EXERCISE AIM: Go line by line through the data below, counting each one that has "shoe", and give the final count only.

Items from a data source:

== Segment start ==

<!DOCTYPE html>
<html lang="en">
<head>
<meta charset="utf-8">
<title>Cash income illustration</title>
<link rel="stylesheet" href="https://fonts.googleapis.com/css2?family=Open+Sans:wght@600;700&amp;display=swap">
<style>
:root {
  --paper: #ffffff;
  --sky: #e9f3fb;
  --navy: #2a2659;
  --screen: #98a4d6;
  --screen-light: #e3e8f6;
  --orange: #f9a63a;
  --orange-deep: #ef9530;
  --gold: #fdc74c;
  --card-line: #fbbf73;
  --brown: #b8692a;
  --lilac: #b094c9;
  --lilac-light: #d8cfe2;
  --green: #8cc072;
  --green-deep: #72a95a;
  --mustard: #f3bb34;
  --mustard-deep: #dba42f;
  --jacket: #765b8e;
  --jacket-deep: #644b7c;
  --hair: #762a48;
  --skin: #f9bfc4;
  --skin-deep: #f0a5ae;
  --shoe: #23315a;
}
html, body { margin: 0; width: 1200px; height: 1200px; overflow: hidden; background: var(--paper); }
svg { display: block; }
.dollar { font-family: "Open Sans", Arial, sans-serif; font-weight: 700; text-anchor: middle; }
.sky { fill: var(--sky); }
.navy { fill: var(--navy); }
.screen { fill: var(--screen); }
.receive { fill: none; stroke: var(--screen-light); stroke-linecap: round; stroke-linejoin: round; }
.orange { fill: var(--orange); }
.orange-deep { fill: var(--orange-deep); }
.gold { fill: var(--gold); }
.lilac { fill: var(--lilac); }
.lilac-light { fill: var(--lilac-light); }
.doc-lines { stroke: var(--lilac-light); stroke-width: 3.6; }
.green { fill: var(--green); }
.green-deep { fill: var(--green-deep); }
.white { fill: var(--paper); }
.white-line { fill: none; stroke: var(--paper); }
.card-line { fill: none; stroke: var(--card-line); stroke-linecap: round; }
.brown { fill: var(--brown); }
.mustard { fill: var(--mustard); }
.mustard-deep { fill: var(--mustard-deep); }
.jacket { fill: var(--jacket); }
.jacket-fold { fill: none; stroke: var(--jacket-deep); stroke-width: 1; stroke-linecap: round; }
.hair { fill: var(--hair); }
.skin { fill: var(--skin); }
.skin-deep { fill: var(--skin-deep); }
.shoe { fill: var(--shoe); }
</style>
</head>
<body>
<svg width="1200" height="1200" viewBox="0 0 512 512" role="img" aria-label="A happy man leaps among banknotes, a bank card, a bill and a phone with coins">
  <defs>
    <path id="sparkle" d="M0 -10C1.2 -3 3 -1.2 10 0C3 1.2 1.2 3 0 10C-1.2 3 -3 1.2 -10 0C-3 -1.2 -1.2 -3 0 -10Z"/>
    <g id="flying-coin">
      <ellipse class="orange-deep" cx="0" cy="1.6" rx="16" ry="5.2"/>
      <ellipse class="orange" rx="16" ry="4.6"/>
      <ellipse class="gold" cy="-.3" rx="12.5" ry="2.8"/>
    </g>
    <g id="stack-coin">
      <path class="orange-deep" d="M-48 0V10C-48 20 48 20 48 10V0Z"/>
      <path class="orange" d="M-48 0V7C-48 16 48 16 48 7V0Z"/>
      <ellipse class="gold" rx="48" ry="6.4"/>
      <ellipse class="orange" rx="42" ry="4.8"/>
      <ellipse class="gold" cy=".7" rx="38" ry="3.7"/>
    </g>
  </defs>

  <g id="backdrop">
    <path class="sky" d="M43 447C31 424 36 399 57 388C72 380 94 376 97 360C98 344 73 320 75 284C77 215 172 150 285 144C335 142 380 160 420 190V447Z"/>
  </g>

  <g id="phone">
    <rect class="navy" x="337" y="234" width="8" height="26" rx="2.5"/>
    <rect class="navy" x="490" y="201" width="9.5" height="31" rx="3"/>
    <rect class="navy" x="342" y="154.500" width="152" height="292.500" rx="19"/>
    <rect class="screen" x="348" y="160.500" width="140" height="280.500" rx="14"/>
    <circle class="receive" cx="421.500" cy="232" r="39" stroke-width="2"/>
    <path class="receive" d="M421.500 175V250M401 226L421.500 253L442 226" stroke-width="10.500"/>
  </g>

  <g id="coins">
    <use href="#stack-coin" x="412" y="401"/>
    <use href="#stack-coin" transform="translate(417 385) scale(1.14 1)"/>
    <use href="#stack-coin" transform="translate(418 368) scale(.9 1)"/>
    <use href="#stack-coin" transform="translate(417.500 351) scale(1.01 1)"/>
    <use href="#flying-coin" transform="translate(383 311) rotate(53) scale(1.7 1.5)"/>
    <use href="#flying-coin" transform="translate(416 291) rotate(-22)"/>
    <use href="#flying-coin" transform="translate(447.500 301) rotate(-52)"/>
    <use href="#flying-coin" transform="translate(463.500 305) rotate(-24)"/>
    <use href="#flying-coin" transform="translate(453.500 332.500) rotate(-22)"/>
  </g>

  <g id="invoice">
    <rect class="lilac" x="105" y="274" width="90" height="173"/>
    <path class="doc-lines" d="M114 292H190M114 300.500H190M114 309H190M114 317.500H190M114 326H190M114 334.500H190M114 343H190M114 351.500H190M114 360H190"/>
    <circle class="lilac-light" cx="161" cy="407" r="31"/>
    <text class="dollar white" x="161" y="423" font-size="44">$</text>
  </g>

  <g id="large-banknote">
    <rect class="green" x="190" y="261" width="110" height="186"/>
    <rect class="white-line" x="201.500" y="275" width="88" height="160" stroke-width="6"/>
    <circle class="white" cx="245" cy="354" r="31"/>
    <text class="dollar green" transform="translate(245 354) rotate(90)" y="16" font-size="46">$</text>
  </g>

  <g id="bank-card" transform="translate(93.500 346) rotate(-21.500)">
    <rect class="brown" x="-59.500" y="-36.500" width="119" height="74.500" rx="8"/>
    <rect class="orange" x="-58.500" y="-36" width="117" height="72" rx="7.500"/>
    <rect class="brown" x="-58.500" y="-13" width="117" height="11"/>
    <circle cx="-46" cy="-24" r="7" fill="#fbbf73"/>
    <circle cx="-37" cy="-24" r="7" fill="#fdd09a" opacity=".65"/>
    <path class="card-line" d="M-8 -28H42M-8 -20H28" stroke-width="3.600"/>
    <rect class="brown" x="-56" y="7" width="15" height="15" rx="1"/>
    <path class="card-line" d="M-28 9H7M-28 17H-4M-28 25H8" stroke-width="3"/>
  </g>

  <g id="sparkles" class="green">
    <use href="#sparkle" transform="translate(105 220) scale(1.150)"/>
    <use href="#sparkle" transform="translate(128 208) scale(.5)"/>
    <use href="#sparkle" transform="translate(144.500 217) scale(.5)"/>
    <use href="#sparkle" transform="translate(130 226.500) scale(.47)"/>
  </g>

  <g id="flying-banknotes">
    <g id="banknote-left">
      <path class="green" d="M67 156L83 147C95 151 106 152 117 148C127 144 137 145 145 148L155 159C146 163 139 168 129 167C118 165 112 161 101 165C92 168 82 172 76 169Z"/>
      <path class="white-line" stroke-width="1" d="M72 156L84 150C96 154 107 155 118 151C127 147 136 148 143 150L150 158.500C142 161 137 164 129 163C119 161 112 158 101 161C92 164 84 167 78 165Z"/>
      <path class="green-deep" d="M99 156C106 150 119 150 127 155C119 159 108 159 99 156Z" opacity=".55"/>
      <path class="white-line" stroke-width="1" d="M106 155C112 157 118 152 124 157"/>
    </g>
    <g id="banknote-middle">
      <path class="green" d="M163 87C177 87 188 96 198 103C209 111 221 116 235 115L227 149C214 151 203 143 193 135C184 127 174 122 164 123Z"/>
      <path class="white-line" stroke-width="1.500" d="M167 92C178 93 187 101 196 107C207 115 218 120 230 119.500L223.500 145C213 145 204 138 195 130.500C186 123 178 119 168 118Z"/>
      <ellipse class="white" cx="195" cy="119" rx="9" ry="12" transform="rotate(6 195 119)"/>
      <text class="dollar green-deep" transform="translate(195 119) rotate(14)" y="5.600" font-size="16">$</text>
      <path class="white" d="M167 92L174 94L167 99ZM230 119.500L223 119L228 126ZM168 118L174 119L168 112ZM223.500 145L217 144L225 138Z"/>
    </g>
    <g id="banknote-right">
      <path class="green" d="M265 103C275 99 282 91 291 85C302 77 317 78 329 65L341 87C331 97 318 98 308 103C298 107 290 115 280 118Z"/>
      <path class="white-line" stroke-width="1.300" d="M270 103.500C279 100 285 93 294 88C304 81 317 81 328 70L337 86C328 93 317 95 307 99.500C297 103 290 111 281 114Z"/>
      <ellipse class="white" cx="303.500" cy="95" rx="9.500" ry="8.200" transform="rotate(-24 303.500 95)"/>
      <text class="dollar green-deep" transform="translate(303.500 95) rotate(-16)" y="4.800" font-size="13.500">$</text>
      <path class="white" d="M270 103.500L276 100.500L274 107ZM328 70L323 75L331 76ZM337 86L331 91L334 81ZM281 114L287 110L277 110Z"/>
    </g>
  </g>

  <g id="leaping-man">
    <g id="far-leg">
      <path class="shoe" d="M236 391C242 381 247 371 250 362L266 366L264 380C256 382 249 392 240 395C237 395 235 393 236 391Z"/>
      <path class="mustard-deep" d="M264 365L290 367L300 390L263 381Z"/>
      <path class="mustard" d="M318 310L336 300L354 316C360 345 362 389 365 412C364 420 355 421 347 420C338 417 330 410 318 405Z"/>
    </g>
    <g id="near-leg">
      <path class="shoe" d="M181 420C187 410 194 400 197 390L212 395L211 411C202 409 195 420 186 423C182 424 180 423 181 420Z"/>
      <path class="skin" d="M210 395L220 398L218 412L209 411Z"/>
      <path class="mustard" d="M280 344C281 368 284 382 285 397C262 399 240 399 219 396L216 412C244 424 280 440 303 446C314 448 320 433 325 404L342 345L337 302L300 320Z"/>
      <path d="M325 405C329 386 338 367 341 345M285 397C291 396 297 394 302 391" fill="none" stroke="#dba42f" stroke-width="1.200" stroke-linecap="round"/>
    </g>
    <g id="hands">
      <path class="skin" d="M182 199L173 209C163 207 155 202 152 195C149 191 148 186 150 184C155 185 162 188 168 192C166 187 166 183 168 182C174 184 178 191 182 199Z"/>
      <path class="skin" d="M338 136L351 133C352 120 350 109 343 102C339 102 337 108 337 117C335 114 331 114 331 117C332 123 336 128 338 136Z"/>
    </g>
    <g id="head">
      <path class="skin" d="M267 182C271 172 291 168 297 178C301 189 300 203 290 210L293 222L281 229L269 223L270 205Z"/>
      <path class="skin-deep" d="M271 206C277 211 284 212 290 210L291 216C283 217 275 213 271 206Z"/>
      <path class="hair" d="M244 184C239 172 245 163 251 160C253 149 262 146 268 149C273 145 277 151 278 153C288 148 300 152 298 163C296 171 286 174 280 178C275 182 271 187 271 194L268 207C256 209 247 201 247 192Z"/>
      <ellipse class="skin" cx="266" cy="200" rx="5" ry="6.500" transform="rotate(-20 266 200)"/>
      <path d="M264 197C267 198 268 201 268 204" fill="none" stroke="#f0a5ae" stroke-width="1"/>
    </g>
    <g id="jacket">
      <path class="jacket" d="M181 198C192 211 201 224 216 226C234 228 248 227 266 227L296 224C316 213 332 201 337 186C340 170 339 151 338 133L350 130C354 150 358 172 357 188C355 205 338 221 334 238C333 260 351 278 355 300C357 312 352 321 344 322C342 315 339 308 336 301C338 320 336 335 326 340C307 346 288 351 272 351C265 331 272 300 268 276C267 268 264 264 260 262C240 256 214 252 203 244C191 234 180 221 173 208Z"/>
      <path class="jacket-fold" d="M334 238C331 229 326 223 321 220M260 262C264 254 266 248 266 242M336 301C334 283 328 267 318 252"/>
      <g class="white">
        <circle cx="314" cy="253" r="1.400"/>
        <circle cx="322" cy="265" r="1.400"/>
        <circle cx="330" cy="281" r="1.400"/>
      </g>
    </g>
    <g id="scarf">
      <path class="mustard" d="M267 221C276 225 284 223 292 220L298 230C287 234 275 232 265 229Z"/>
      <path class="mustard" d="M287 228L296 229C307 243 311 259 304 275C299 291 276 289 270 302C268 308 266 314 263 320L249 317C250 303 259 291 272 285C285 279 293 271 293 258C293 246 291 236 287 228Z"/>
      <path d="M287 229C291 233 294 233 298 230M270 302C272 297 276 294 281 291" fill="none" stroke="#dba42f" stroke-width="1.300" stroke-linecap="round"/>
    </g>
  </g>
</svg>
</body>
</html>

== Segment end ==

SOLUTION TO THE EXERCISE: 4